Working backwards, it's the industry's dirty little almost-secret that traditional anti-virus defences just don't cut it any more.

Vendors race to assemble the biggest collection of Bad Things they can, so they can detect and protect you from them. They tackle the massively-increasing pace by waving the words "cloud" and "community" at the process. But what use is any of that when specific pieces of malware are used for just five minutes, or against just one target?

"[The New York Times] claims that a major factor in the success of the attackers was the fact the anti-virus software used by the New York Times did not detect 44 pieces of custom made malware used against the Times' network. If you are relying solely on anti-virus software to protect your systems, especially against custom made malware, then you will get breached," wrote Dublin-based security consultant Brian Honan in NewsBites.

 The New York Times also reported that the hackers had been in their systems for four months. That's not unusual, that's typical.

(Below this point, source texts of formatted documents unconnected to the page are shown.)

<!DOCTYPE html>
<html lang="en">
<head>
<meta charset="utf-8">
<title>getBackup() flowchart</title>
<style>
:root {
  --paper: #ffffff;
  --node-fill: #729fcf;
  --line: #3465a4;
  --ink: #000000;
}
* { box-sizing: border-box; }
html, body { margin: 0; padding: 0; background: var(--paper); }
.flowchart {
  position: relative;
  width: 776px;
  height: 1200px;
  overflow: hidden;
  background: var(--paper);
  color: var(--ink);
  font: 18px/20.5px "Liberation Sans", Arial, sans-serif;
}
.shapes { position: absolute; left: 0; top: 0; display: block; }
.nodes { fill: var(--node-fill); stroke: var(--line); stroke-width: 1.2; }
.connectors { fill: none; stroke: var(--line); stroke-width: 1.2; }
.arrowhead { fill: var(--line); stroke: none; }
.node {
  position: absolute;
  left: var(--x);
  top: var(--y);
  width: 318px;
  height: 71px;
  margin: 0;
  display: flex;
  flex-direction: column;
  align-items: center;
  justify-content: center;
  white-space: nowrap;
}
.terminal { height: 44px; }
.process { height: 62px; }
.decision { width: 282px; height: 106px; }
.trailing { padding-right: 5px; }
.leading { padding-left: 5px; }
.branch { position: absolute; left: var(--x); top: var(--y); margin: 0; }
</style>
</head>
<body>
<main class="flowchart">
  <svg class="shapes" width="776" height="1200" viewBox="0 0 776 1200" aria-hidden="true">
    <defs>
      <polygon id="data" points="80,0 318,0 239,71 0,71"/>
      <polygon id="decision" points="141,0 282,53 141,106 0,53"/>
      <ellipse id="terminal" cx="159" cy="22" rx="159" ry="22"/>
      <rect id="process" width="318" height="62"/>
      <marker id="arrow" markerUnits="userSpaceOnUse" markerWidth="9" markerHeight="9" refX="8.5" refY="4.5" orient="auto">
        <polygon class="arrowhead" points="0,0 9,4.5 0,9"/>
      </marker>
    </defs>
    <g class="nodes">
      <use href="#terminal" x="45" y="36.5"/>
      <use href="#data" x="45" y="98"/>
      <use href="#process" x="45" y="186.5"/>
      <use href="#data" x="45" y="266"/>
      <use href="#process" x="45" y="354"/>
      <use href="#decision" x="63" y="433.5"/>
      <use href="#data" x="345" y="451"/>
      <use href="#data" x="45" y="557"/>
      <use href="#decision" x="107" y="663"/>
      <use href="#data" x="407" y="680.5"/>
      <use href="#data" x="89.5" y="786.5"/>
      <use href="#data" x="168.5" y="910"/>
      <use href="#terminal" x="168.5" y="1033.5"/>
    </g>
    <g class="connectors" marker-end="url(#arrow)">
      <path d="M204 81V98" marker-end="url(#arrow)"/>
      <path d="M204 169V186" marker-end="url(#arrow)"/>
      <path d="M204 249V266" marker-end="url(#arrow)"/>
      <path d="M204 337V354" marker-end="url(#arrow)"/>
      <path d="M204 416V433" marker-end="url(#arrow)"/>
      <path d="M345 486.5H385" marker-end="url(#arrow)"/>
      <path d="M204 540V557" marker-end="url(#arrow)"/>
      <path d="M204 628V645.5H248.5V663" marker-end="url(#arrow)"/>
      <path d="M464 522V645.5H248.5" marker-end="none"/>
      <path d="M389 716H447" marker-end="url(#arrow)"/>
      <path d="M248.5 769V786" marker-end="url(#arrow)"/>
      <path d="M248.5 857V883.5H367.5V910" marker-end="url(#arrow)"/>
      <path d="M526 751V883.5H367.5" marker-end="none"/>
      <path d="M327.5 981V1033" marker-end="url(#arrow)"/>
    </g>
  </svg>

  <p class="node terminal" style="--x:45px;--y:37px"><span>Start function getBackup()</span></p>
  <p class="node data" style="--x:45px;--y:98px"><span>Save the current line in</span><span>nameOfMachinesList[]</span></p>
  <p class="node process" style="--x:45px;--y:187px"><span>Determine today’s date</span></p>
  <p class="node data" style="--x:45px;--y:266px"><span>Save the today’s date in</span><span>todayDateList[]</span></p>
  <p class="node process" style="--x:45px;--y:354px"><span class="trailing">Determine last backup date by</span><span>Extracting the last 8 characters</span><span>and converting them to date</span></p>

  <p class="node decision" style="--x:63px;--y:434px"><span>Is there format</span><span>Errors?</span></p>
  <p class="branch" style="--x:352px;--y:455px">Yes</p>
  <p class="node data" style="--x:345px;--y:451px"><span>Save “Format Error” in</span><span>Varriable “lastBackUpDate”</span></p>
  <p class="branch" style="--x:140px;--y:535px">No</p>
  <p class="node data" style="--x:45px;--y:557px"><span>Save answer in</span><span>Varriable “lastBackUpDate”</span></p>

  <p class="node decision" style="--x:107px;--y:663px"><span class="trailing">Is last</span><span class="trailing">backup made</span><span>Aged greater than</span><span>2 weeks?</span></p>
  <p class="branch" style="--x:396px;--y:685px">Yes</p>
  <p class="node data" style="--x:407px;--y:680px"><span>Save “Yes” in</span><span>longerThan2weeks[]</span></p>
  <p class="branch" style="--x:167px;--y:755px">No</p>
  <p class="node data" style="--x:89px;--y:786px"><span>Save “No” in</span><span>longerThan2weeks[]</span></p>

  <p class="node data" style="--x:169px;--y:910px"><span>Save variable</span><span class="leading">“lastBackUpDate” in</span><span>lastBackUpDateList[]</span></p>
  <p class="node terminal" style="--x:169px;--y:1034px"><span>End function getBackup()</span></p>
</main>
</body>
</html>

The Verizon Business Data Breach Investigation Report (DBIR) for 2009 showed that 49 percent of breaches weren't discovered until "months" after the initial compromise, and another 25 percent took "weeks". And it looks like things are getting worse. DBIR 2012 put those two figures at 54 percent and 29 percent respectively.

When you consider the number of breaches we see reported, let alone those that are kept secret, it seems to me that we're not looking at a few little glitches. Rather, our entire approach to information security is failing. Apart, that is, from the companies taking what will inevitably be called a "big data" approach this year: recording everything you can think of, look for patterns, and hope to find them.

Yet vendors are still making money hand over fist. How does that work?